The Masters degree is designed for students to develop advanced skills in carrying out independent and sustained research. The thesis should demonstrate a critical application of specialist knowledge and make an independent contribution to existing scholarship in socio-legal studies. Candidates may advance to the Doctor of Philosophy degree after successful completion of the Masters or may apply to convert to the PhD at an earlier stage. An Honours grade of at least H3 (65%) must be attained to qualify for the award of the Masters degree.
Intended learning outcomes
Students who complete the Master of Arts (Thesis only) in this area of specialisation should:
- demonstrate advanced learning in research skills and appropriate techniques, such as the use of archival or primary evidence, analysis of data, judgement of conflicting evidence etc;
- demonstrate specialist knowledge in the area of their research;
- present the results of their research in publishable form or work towards incorporating their findings in further research;
- proceed to the PhD if the Masters thesis has demonstrated appropriate research potential;
- gain admission to certain types of employment through this specialist qualification;
- apply the research skills acquired to other projects; and

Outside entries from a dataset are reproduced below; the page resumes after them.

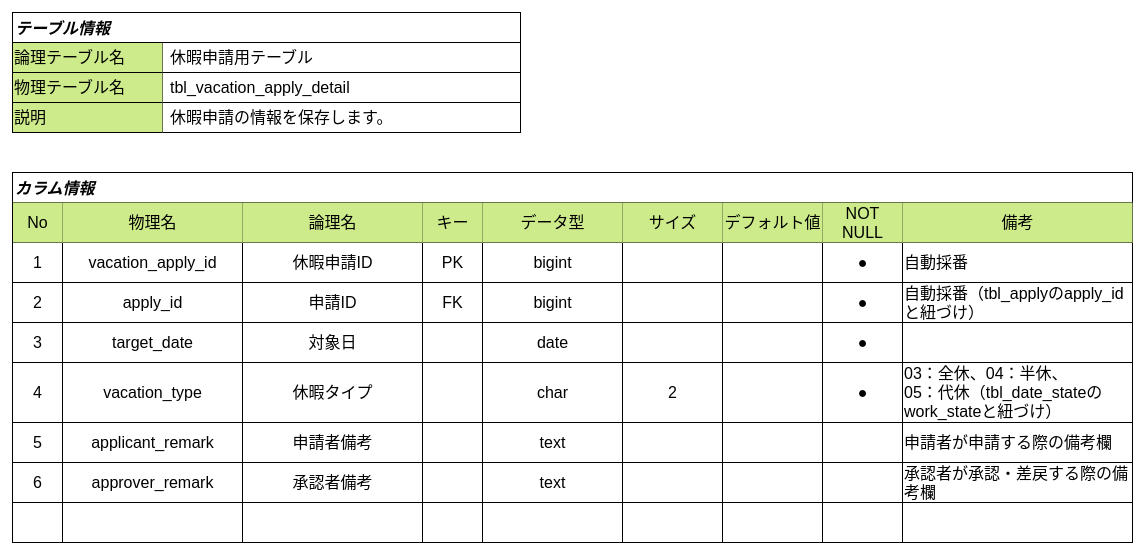
<!DOCTYPE html>
<html lang="ja">
<head>
<meta charset="utf-8">
<title>休暇申請用テーブル</title>
<style>
:root {
  --ink: #000;
  --paper: #fff;
  --label: #cdeb8b;
  --label-line: #93a964;
  --label-edge: #66754a;
}
* { box-sizing: border-box; margin: 0; }
body {
  width: 1145px;
  height: 555px;
  overflow: hidden;
  padding: 12px;
  display: flex;
  flex-direction: column;
  align-items: flex-start;
  gap: 39px;
  background: var(--paper);
  color: var(--ink);
  font: 16px/19px "Liberation Sans", "Noto Sans CJK JP", sans-serif;
}
.sheet {
  display: grid;
  flex: none;
  border: solid var(--ink);
  border-width: 1px 0 0 1px;
}
.table-info { grid-template: repeat(4, 30px) / 150px 358px; }
.column-info {
  grid-template: 30px repeat(4, 40px) 60px repeat(3, 40px) / 50px 180px 180px 60px 140px 100px 100px 80px 230px;
}
.sheet > * {
  display: flex;
  align-items: center;
  justify-content: center;
  border: solid var(--ink);
  border-width: 0 1px 1px 0;
  text-align: center;
  white-space: nowrap;
}
.sheet > .title {
  grid-column: 1 / -1;
  justify-content: flex-start;
  padding: 1px 0 0 2px;
  font-size: 16px;
  font-weight: bold;
  font-style: italic;
}
.sheet > .label {
  justify-content: flex-start;
  padding-left: 1px;
  background: var(--label);
  border-right-color: var(--label-edge);
}
.sheet > .value { justify-content: flex-start; padding-left: 7px; }
.sheet > .head {
  background: var(--label);
  border-right-color: var(--label-line);
  border-bottom-color: var(--label-edge);
}
.column-info > .title { border-bottom-color: var(--label-edge); }
.sheet > .head.last { border-right-color: var(--label-edge); }
.sheet > .note { justify-content: flex-start; padding-left: 1px; text-align: left; }
</style>
</head>
<body>
<section class="sheet table-info">
  <h2 class="title">テーブル情報</h2>
  <div class="label">論理テーブル名</div><div class="value">休暇申請用テーブル</div>
  <div class="label">物理テーブル名</div><div class="value">tbl_vacation_apply_detail</div>
  <div class="label">説明</div><div class="value">休暇申請の情報を保存します。</div>
</section>

<section class="sheet column-info">
  <h2 class="title">カラム情報</h2>

  <div class="head">No</div>
  <div class="head">物理名</div>
  <div class="head">論理名</div>
  <div class="head">キー</div>
  <div class="head">データ型</div>
  <div class="head">サイズ</div>
  <div class="head">デフォルト値</div>
  <div class="head">NOT<br>NULL</div>
  <div class="head last">備考</div>

  <div>1</div><div>vacation_apply_id</div><div>休暇申請ID</div><div>PK</div><div>bigint</div><div></div><div></div><div>●</div>
  <div class="note">自動採番</div>

  <div>2</div><div>apply_id</div><div>申請ID</div><div>FK</div><div>bigint</div><div></div><div></div><div>●</div>
  <div class="note">自動採番（tbl_applyのapply_id<br>と紐づけ）</div>

  <div>3</div><div>target_date</div><div>対象日</div><div></div><div>date</div><div></div><div></div><div>●</div>
  <div class="note"></div>

  <div>4</div><div>vacation_type</div><div>休暇タイプ</div><div></div><div>char</div><div>2</div><div></div><div>●</div>
  <div class="note">03：全休、04：半休、<br>05：代休（tbl_date_stateの<br>work_stateと紐づけ）</div>

  <div>5</div><div>applicant_remark</div><div>申請者備考</div><div></div><div>text</div><div></div><div></div><div></div>
  <div class="note">申請者が申請する際の備考欄</div>

  <div>6</div><div>approver_remark</div><div>承認者備考</div><div></div><div>text</div><div></div><div></div><div></div>
  <div class="note">承認者が承認・差戻する際の備<br>考欄</div>

  <div></div><div></div><div></div><div></div><div></div><div></div><div></div><div></div>
  <div class="note"></div>
</section>
</body>
</html>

- demonstrate an understanding of, and commitment to, research ethics or codes of practice.
Last updated: 30 January 2020